Ermotti, who led UBS’s turnaround in the aftermath of the 2008 Financial Crisis, returned to head the Swiss bank in March following its acquisition of Credit Suisse. “If inflation approaches the 2 percent targets in all major economies, central banks’ policies could loosen a bit,” he said in the interview. “In this environment, it is very important to remain agile.”

The European Central Bank is carefully monitoring inflation and other economic data between now and at least March before considering following its U.S. counterpart’s “dovish” pivot, Reuters reported last week, citing multiple sources.

Read Also: When Will the Fed Stop Rate Hikes? Dimon, Ackman, Dalio May Have Reached a Consensus

Last week, the Congressional Budget Office forecasted that U.S. inflation would slow toward the Fed’s 2 percent target in 2024. And Fed Chair Jerome Powell hinted interest rate cuts were coming into view in 2024.

Ermotti cautioned about the optimism. “One thing I’ve learned is that one must not try to make predictions on the coming months—it’s nearly impossible,” he said.

Ermotti was echoed by Austan Goolsbee, the president of the Federal Reserve Bank of Chicago, one of the 12 Fed banks in the nation.
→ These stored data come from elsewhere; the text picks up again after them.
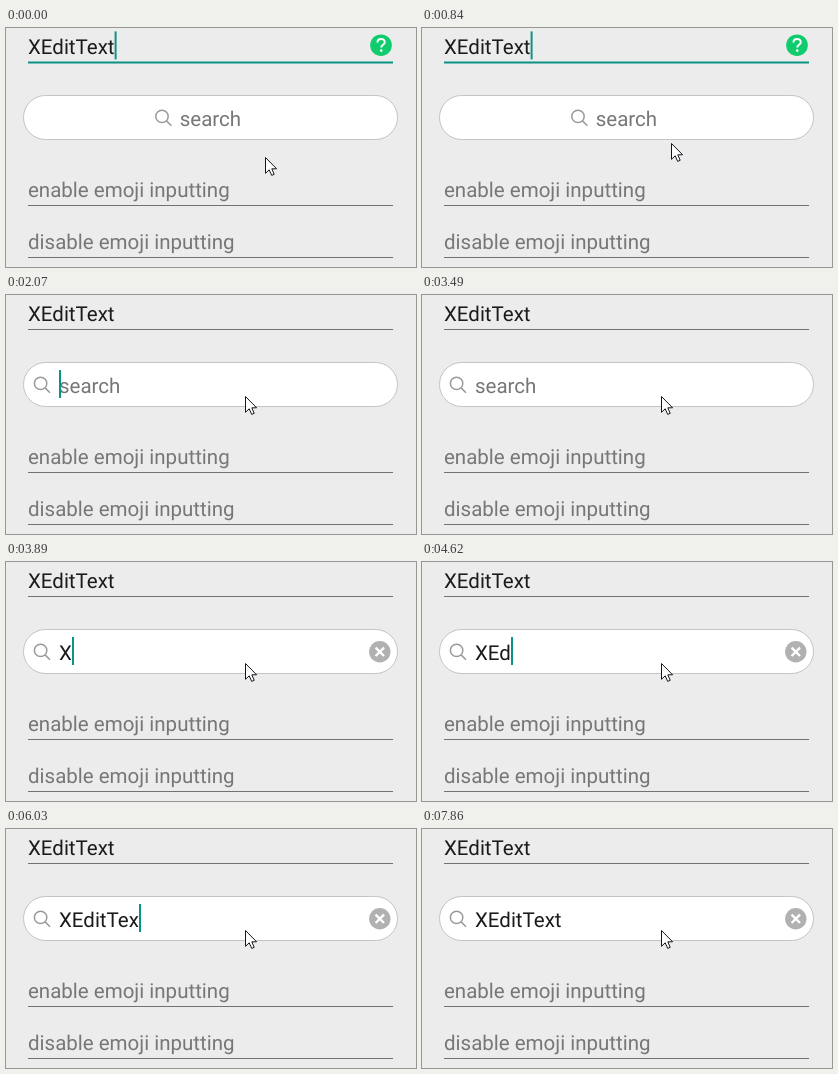
Animation of 410x239 px, one loop 8000 ms. Source, as an HTML page:

```html
<!DOCTYPE html>
<html lang="en">
<head>
<meta charset="utf-8">
<title>Edit text demo</title>
<style>
  html, body { margin: 0; width: 100%; height: 100%; overflow: hidden; background: #ececec; }
  svg { display: block; width: 410px; height: 239px; }
  text { font: 20.5px Roboto, sans-serif; fill: #1b1b1b; text-rendering: geometricPrecision; }
  .hint { fill: #777; }
  .line { fill: #717171; }
  .accent { fill: #0b9384; }
</style>
</head>
<body>
<svg viewBox="0 0 410 239">
  <rect width="410" height="239" fill="#ececec"/>

  <text x="22" y="26">XEditText</text>
  <rect id="idleLine" class="line" x="22" y="34" width="365" height="1"/>
  <g id="focused">
    <rect class="accent" x="22" y="33.5" width="365" height="2"/>
    <circle cx="375" cy="17.2" r="10.8" fill="#10cc6c"/>
    <path d="M371.4 14.6C371.4 9.8 378.8 9.8 378.8 14.2C378.8 16.8 375.2 16.8 375.2 19.6"
      fill="none" stroke="#fff" stroke-width="2"/>
    <circle cx="375.2" cy="22.6" r="1.3" fill="#fff"/>
  </g>

  <rect x="17.5" y="67.5" width="374" height="44" rx="22" fill="#fff" stroke="#c4c4c4"/>
  <g id="lens" fill="none" stroke="#999" stroke-width="1.5">
    <circle cx="34.6" cy="88.4" r="6.2"/>
    <path d="M39.1 92.9L44 97.8"/>
  </g>
  <text id="search" y="98"></text>
  <g id="clear">
    <circle cx="373.8" cy="89.8" r="10.7" fill="#b1b1b1"/>
    <path d="M369.6 85.6l8.4 8.4m0-8.4l-8.4 8.4" stroke="#fff" stroke-width="2.4"/>
  </g>

  <text class="hint" x="22" y="169">enable emoji inputting</text>
  <rect class="line" x="22" y="177" width="365" height="1"/>
  <text class="hint" x="22" y="221">disable emoji inputting</text>
  <rect class="line" x="22" y="229" width="365" height="1"/>

  <rect id="caret" class="accent" width="2" height="28"/>
  <path id="pointer" d="M.5 .5V16.3L4.2 12.8L6.7 18.4L9.2 17.3L6.8 11.8H11.6Z"
    fill="#fff" stroke="#15151f" stroke-linejoin="round"/>
</svg>
<script>
  const LOOP = 8000;
  const FOCUS = 2070;
  const WORD = "XEditText";
  const typeTimes = [3890, 4480, 4620, 4930, 5200, 5630, 5780, 6030, 6310];
  const caretStops = [53, 66, 77, 89, 94, 101, 113, 123, 133, 140];
  // Spans during which the caret is hidden
  const caretOff = [[410, 840], [1390, 1820], [2500, 3060], [3490, 3890],
    [4320, 4480], [6770, 7300], [7860, LOOP]];
  const pointerPath = [[0, 259, 129], [840, 249, 115], [960, 242, 105], [1080, 239, 101]];

  const el = id => document.getElementById(id);
  const show = (id, on) => el(id).setAttribute("visibility", on ? "visible" : "hidden");
  const move = (id, x, y) => el(id).setAttribute("transform", `translate(${x} ${y})`);

  function render(t) {
    const searching = t >= FOCUS;
    const typed = typeTimes.filter(at => t >= at).length;
    const search = el("search");

    show("focused", !searching);
    show("idleLine", searching);
    show("clear", typed > 0);
    move("lens", searching ? 0 : 121.4, 0);

    search.textContent = typed ? WORD.slice(0, typed) : "search";
    search.setAttribute("class", typed ? "" : "hint");
    search.setAttribute("x", searching ? 53 : 173.7);

    show("caret", !caretOff.some(([from, to]) => t >= from && t < to));
    if (searching) move("caret", caretStops[typed], 75);
    else move("caret", 108.6, 3.4);

    const [, x, y] = pointerPath.filter(([at]) => t >= at).pop();
    move("pointer", x, y);
  }

  const start = performance.now();
  function tick() {
    render((performance.now() - start) % LOOP);
    requestAnimationFrame(tick);
  }
  tick();
</script>
</body>
</html>
```
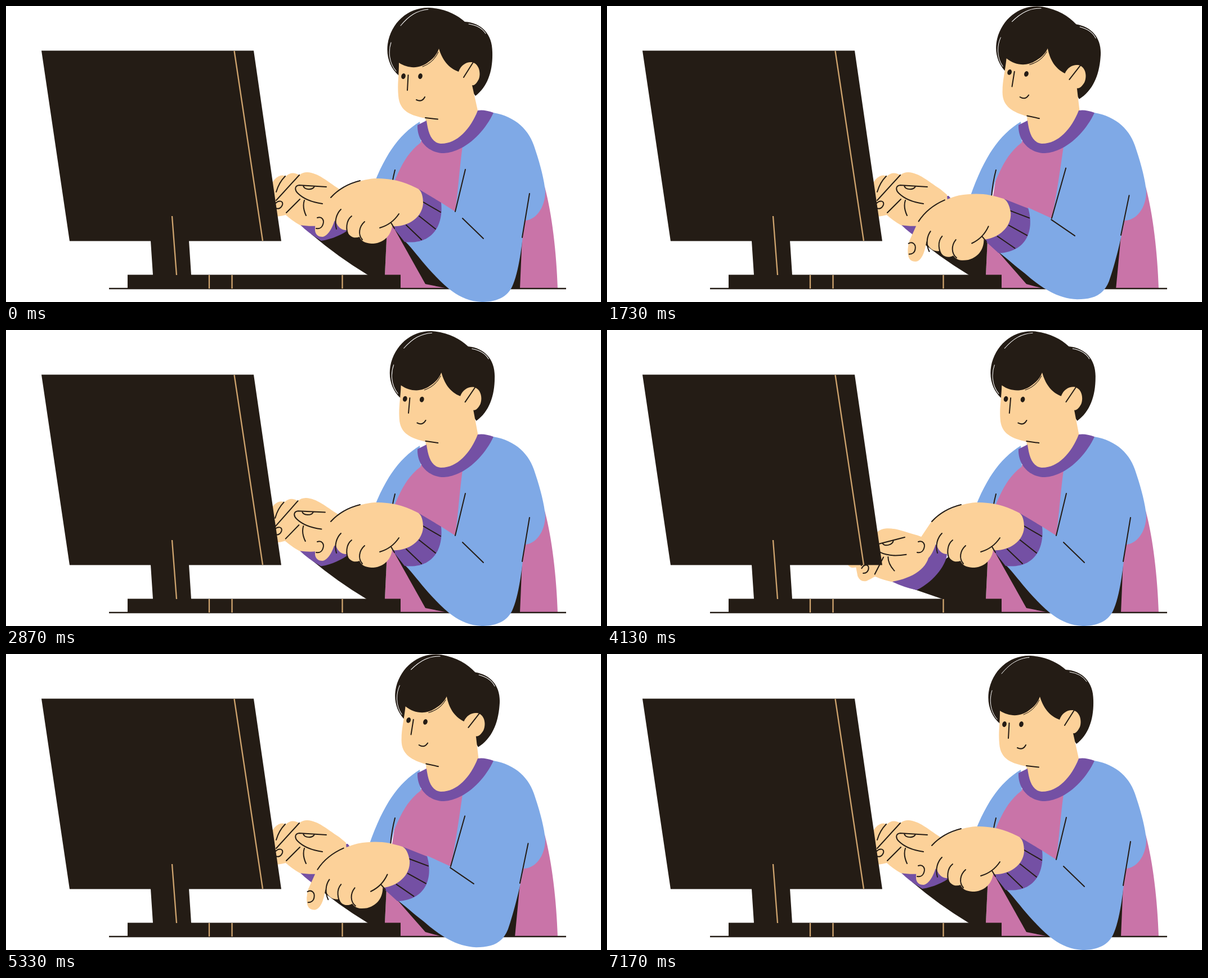
An HTML page for the animation above (7.21 s loop, 1057 px wide and 527 px high).

```html
<!DOCTYPE html>
<html lang="en">
<head>
<meta charset="utf-8">
<title>Typing at the desk</title>
<style>
  html, body { margin: 0; width: 100%; height: 100%; overflow: hidden; background: #fff; }
  svg { display: block; width: 100%; height: 100%; }
  .ink { fill: #241c15; }
  .skin { fill: #fcd199; }
  .blue { fill: #7fa9e6; }
  .pink { fill: #c974a8; }
  .purple { fill: #7450a4; }
  .line, .trim, .shine { fill: none; stroke: #241c15; stroke-width: 2; stroke-linecap: round; stroke-linejoin: round; }
  .trim { stroke: #d0a56f; stroke-width: 2.3; stroke-linecap: butt; }
  .shine { stroke: #fff; stroke-width: 1; }
</style>
</head>
<body>
<svg viewBox="0 0 1057 527">
  <clipPath id="eyeClip"><rect id="lid" x="690" y="118" width="60" height="30"/></clipPath>

  <path class="pink" d="M738 240C712 262 702 280 690 312L677 395 673 479H701V503H980C978 440 970 370 957 322L811 250Z"/>
  <path class="ink" id="farForearm"/>
  <path class="blue" d="M735 206C700 228 672 262 645 340L683 342 690 312C702 285 712 262 737 243Z"/>
  <path class="line" d="M691 292Q685 315 683 340"/>

  <g id="farHand">
    <path class="purple" d="M522 389Q538 405 560 418C600 412 630 385 632 370L607 338 590 340Z"/>
    <path class="skin" d="M592 326C570 312 555 297 535 296Q527 296 521 301 508 293 497 303 487 298 477 309L458 335Q457 345 470 346L468 362Q469 374 480 375 490 374 497 372 508 382 522 390C560 396 600 388 605 350L604 336Z"/>
    <path class="line" d="M496 303Q485 314 480 331M521 301L480 346M522 344L498 368M569 322L521 319C512 320 513 328 518 333 527 342 540 349 562 352M528 320C530 328 545 328 548 321M530 346Q526 358 533 373M479 351C485 345 493 347 491 354 489 360 484 362 479 360"/>
  </g>

  <g id="head">
    <path class="ink" d="M698 124C683 111 675 91 678 68 684 29 715 2 752 3 780 5 800 15 815 28 845 30 864 50 864 82 865 115 856 143 834 160L815 135 760 110Z"/>
    <path class="shine" d="M693 116C680 101 679 80 684 65M701 35C716 17 730 8 750 6M822 32Q843 35 852 49"/>
    <path class="skin" d="M698 101C715 112 735 112 750 100 760 93 766 85 769 76 775 95 785 110 804 117 808 105 818 99 828 100 840 103 844 118 840 130 836 138 832 142 828 141L838 186C825 220 800 250 772 250 755 247 748 225 745 200 720 195 699 188 697 160 695 140 698 125 698 101Z"/>
    <path class="line" style="stroke-width:1" d="M740 108Q759 101 768 82"/>
    <g class="ink" clip-path="url(#eyeClip)">
      <ellipse cx="706" cy="125" rx="3.8" ry="5" transform="rotate(12 706 125)"/>
      <ellipse cx="736" cy="125" rx="3.8" ry="5" transform="rotate(12 736 125)"/>
    </g>
    <path class="line" d="M714.500 123L713 150M729 167Q739 172 744 162M745 199L767 201.500M830 100L813 127"/>
  </g>

  <g class="ink"><path id="shadeLeft"/><path id="shadeRight"/></g>
  <g class="ink">
    <path d="M63 79.500H440L489 418.500H113ZM257 418H325L329 479H261ZM216 478.500H701V503H216Z"/>
    <rect x="183" y="501.800" width="812" height="2.500"/>
  </g>
  <path class="trim" d="M405.500 80L456 418M295 374L303 479M361 479V503M401.500 479V503M597.500 479V503"/>

  <path class="blue" id="sleeve"/>
  <path class="purple" d="M731 212L747 204C750 225 755 243 772 245 800 246 825 220 838 186Q850 184 866 190C850 225 815 260 778 262 750 262 730 240 731 212Z"/>
  <path class="line" id="folds"/>
  <g id="nearHand">
    <path class="purple" d="M733 326L773 350C777 385 762 426 708 420L686 392Z"/>
    <path class="line" d="M741 349L772 367M734 374L763 397M711 390L738 416"/>
    <path class="skin" d="M577 340L555 373Q548 388 549 400C550 408 556 411 562 411 572 410 580 395 585 378 586 392 596 400 606 399 608 410 618 415 628 411 632 421 642 423 653 423 674 421 684 406 686 392 712 394 739 378 741 352 741 338 738 330 733 326 710 314 690 307 655 307 625 309 592 325 577 340Z"/>
    <path class="line" d="M577 341Q597 319 629 311M595 362C587 370 583 383 587 397M614 374C604 382 603 398 609 410M637 384C627 393 625 407 633 416M698 370C690 382 678 391 664 395M684 386L690 396M553 377C561 374 566 381 563 389 561 395 556 397 551 396"/>
  </g>
</svg>
<script>
const CYCLE = 3605;
const el = id => document.getElementById(id);

const ease = (t, from, to) => {
  const u = Math.min(1, Math.max(0, (t - from) / (to - from)));
  return (1 - Math.cos(Math.PI * u)) / 2;
};
// Rises from a to b, holds, falls back from c to d.
const pulse = (t, a, b, c, d) => ease(t, a, b) - ease(t, c, d);

// Blends two paths that share the same commands.
function blend(a, b, k) {
  const ends = b.match(/\d+/g);
  let i = 0;
  return a.replace(/\d+/g, n => (+n + (ends[i++] - n) * k).toFixed(2));
}

const nearPaths = {
  sleeve: [
    "M866 190C905 197 930 220 940 255C950 285 956 310 958 330C958 360 940 382 921 382C917 425 911 475 899 500C888 522 865 527 845 527C805 525 780 500 750 467C735 450 722 432 710 420L773 350L798 366C803 330 806 285 811 250L838 215Z",
    "M866 190C905 197 930 220 940 255C950 285 956 310 958 330C958 360 940 382 919 382C914 405 901 455 890 488C880 515 860 521 833 521C800 520 770 503 740 478C722 466 708 454 695 445L742 361L788 381C797 345 806 285 811 250L838 215Z"
  ],
  folds: [
    "M816 291L798 366M811 378L848 414M930 334Q923 375 917 412",
    "M815 288L788 381L784 381L827 408M927 338Q919 375 912 407"
  ],
  shadeLeft: [
    "M684 386L745 495L785 503L810 503L722 410Z",
    "M666 414L745 495L772 503L800 503L710 430Z"
  ],
  shadeRight: [
    "M920 382L917 410L913 503L885 503L900 430Z",
    "M917 385L912 410L902 503L870 503L890 430Z"
  ]
};
const farForearm = [
  "M542 406Q590 447 643 479L673 479L677 395L632 370Z",
  "M538 459Q570 470 596 479L673 479L677 395L605 405Z"
];

function draw(now) {
  const t = now % 7210 % CYCLE;
  const near = pulse(t, 560, 1070, 1450, 2415);
  const far = pulse(t, 0, 520, 600, 1290) + pulse(t, 1750, 2270, 2350, 2960);
  const nod = pulse(t, 0, 1450, 1800, 3530);
  const blink = pulse(t, 1000, 1120, 1140, 1260);

  for (const [id, [up, down]] of Object.entries(nearPaths))
    el(id).setAttribute("d", blend(up, down, near));
  el("farForearm").setAttribute("d", blend(...farForearm, far));
  el("nearHand").setAttribute("transform",
    `translate(${-30 * near} ${20 * near}) rotate(${-11.6 * near} 738 350)`);
  el("farHand").setAttribute("transform",
    `translate(${-40 * far} ${47 * far}) rotate(${-18 * far} 569 322)`);
  el("head").setAttribute("transform", `rotate(${5.9 * nod} 780 210)`);
  el("lid").setAttribute("y", 118 + 8 * blink);
  requestAnimationFrame(draw);
}
draw(performance.now());
</script>
</body>
</html>
```
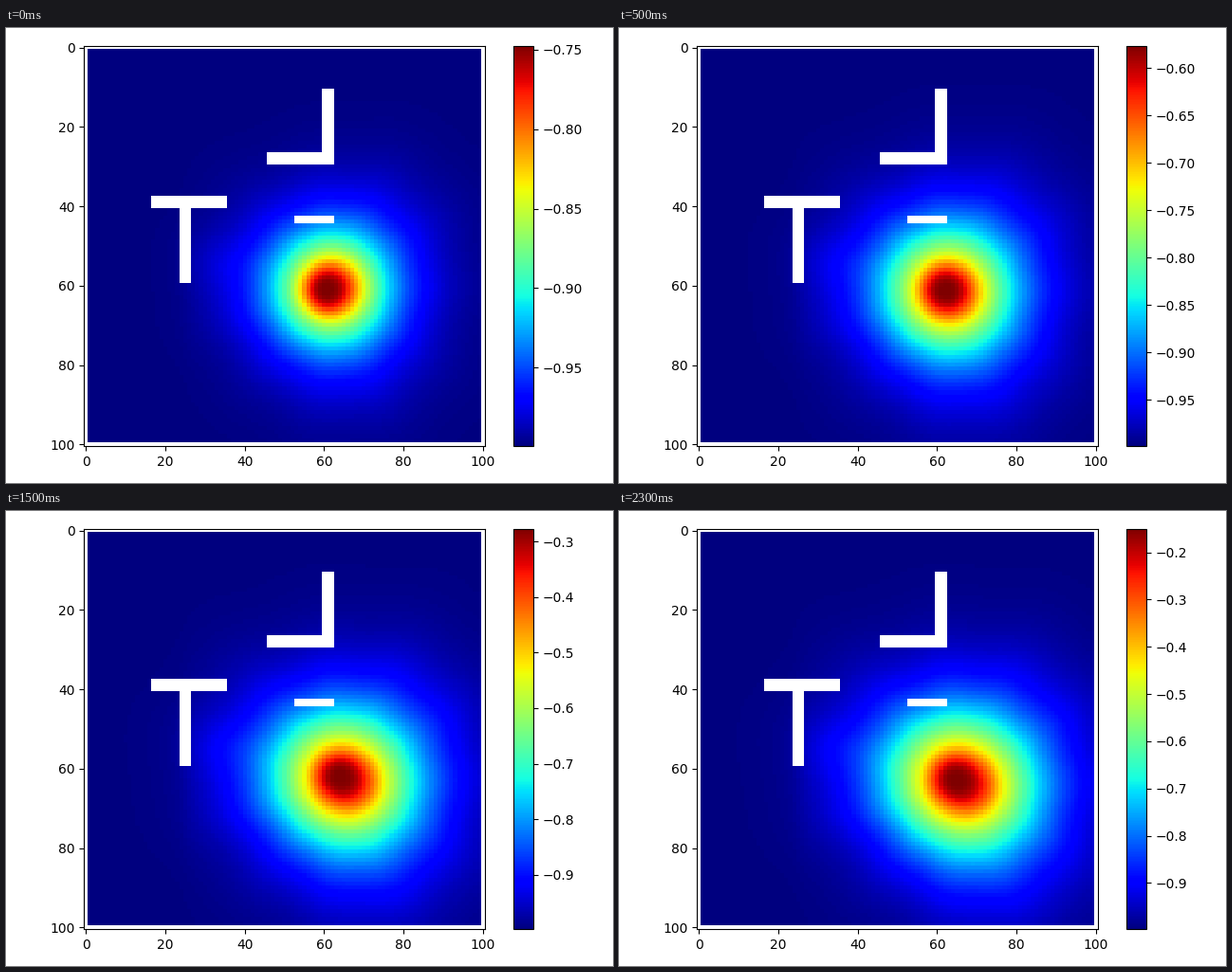
A matplotlib script for the animation above (2500 ms loop, 640 by 480 pixels).

```python
import matplotlib.pyplot as plt
import numpy as np
from matplotlib.animation import FuncAnimation

W, H, DPI = 640, 480, 100
N = 101
TOP, SIDE = 18.65, 422.75

# Highest value reached after each step
HIGHS = [-0.7475, -0.5766, -0.4037, -0.2771, -0.1500]

# Walls as x0, x1, y0, y1 in cells, end excluded
WALLS = [(60, 63, 11, 30), (46, 63, 27, 30), (17, 36, 38, 41),
         (24, 27, 38, 60), (53, 63, 43, 45)]

Y, X = np.mgrid[0:N, 0:N].astype(float)

blocked = np.ones((N, N), bool)
blocked[1:-1, 1:-1] = False
for x0, x1, y0, y1 in WALLS:
    blocked[y0:y1, x0:x1] = True


def bump(cx, cy, sx, sy):
    return np.exp(-((X - cx) / sx) ** 2 - ((Y - cy) / sy) ** 2)


def span(i):
    low = -0.9995 + 0.0013 * np.sqrt(i / (len(HIGHS) - 1))
    return low, HIGHS[i]


def field(i):
    """Hill that grows and drifts to the lower right with each step."""
    s = i / (len(HIGHS) - 1)
    px, py = 60.6 + 4.1 * s ** 0.75, 61.1 + 1.7 * s ** 2
    rx, ry = 61.8 + 4.4 * s, 60.8 + 2.8 * s

    # Inner rings centre on the peak, outer rings on (rx, ry)
    near = np.clip(np.hypot(X - px, Y - py) / 9, 0, 1)
    dx = X - px - (rx - px) * near
    dy = Y - py - (ry - py) * near
    dist, ang = np.hypot(dx, dy), np.arctan2(dy, dx)

    far = np.clip((dist - 10) / 25, 0, 1)
    wave = (0.045 * np.cos(3 * (ang - 1.25)) + 0.03 * np.cos(ang)
            + 0.015 * np.cos(11 * ang))
    size = 1 + 0.05 * s * np.cos(2 * (ang - 0.5)) + far * wave
    r = dist / size

    width = 13.6 + 4.2 * s ** 0.6
    power = 1.35 + 0.1 * s
    round_top = 1 - np.exp(-(r / 5) ** 2)
    level = np.exp(-(r / width) ** power * round_top)
    # Open gap beside the T, darker on its far side
    level *= 1 - 0.4 / (1 + np.exp(X - 24.5))
    level += 0.02 * bump(32, 55, 7, 8)

    low, high = span(i)
    values = low + np.clip(level, 0, 1) * (high - low)
    return np.where(blocked, np.nan, values)


def add_axes(left, width):
    return fig.add_axes([left / W, 1 - (TOP + SIDE) / H, width / W, SIDE / H])


fig = plt.figure(figsize=(W / DPI, H / DPI), dpi=DPI)
ax = add_axes(82.2, SIDE)
cax = add_axes(534.9, SIDE / 20)
im = ax.imshow(field(0), cmap="jet", aspect="auto", interpolation="nearest")
im.set_clim(*span(0))
fig.colorbar(im, cax=cax)


def draw(i):
    im.set_data(field(i))
    im.set_clim(*span(i))
    return [im]


anim = FuncAnimation(fig, draw, frames=len(HIGHS), interval=500,
                     repeat=True, repeat_delay=0, blit=False)
plt.show()
```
In an interview with CBS’s “Face the Nation” aired yesterday, Goolsbee warned “it’s too early to declare victory” on inflation.

Goolsbee acknowledged that the Fed has “made a lot of progress.” Still, he noted that a few “concerning data points,” including rising personal and business debt and high rent prices, could still affect the economic outlook. “The thing to remember is every time in the past that the Fed or other central banks around the world have had to get inflation down a lot, it has basically always been accompanied by a major recession,” he said.

“2023 looks like it’s going to end up being a very substantial reduction in inflation without a big increase in the unemployment rate, that’s the golden path that I talked about, but we’re still above the [inflation] target,” Goolsbee continued. “Until we are convinced that we’re on path to [2 percent inflation], it’s an overstatement to be counting the chickens.”

Are Interest Rate Hikes Over? At Least Two Major Bank CEOs Have Doubts